_Problem_
Scan the data below and pick out the lines containing the word "bent".

[Records excerpted from a collection]
■ ■ ■ ■ ■

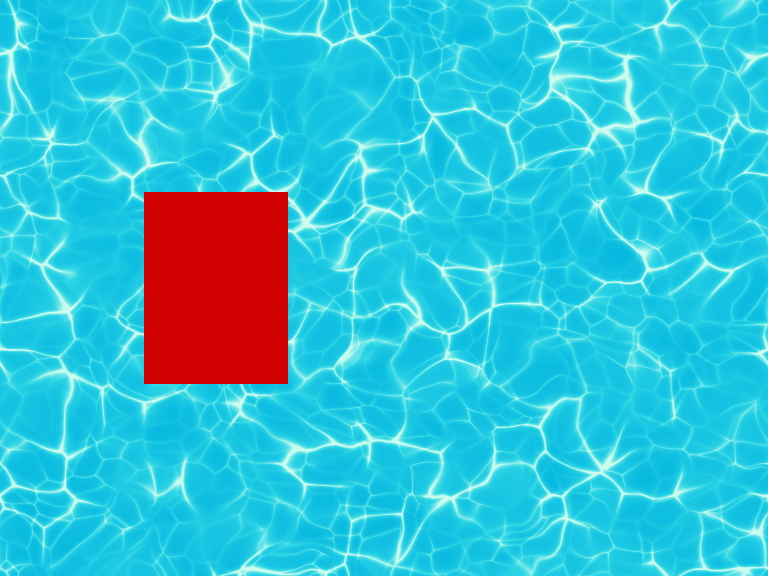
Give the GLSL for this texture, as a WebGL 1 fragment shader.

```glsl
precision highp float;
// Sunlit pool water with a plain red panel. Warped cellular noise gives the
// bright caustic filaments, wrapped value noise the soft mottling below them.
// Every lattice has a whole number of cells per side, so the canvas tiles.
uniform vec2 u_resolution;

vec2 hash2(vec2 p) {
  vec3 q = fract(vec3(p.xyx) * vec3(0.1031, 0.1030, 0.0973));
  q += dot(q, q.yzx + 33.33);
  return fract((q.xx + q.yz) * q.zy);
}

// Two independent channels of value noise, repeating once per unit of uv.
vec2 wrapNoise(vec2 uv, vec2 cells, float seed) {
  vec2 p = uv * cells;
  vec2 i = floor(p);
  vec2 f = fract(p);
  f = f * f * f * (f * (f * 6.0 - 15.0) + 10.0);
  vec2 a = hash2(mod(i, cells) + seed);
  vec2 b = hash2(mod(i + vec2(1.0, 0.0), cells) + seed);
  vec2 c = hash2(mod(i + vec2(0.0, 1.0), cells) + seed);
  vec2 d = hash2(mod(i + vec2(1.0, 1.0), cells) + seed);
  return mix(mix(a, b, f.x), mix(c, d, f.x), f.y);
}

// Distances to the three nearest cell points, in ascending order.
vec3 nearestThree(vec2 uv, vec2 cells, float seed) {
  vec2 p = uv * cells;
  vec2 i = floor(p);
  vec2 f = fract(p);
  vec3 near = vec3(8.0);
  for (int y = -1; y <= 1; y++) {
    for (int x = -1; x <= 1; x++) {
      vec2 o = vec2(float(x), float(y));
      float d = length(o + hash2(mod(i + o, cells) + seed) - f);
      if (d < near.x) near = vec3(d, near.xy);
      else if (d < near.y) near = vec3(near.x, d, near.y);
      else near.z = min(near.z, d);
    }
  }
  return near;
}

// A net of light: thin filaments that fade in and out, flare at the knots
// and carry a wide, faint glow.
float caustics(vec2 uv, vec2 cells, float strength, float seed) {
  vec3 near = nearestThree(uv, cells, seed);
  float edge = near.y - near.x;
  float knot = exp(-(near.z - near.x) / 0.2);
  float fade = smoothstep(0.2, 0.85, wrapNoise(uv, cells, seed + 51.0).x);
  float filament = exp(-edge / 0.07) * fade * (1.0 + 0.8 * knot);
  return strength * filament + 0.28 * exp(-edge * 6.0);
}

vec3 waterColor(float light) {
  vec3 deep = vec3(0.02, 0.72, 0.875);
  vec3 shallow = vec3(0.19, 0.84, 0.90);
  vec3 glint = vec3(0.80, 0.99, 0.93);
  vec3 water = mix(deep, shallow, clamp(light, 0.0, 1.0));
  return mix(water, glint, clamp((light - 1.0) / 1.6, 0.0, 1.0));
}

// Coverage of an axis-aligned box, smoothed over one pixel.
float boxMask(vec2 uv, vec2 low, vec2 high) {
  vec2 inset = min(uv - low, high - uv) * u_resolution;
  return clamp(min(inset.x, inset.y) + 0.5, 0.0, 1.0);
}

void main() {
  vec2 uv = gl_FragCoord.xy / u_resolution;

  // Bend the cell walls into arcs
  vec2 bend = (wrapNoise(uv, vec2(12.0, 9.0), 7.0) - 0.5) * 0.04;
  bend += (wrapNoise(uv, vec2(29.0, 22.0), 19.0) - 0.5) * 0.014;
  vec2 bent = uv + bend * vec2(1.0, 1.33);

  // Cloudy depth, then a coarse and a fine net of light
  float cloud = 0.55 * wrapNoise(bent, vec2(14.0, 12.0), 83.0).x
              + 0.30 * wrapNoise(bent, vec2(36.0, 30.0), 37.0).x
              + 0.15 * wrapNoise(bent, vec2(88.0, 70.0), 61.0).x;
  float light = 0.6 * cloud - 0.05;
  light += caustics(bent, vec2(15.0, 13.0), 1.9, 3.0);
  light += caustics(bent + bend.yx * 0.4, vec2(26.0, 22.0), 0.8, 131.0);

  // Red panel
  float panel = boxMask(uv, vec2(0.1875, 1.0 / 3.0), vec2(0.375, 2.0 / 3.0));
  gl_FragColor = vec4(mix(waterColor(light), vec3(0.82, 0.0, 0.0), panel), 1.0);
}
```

■ ■ ■ ■ ■

_Task result_
  vec2 bent = uv + bend * vec2(1.0, 1.33);
  float cloud = 0.55 * wrapNoise(bent, vec2(14.0, 12.0), 83.0).x
              + 0.30 * wrapNoise(bent, vec2(36.0, 30.0), 37.0).x
              + 0.15 * wrapNoise(bent, vec2(88.0, 70.0), 61.0).x;
  light += caustics(bent, vec2(15.0, 13.0), 1.9, 3.0);
  light += caustics(bent + bend.yx * 0.4, vec2(26.0, 22.0), 0.8, 131.0);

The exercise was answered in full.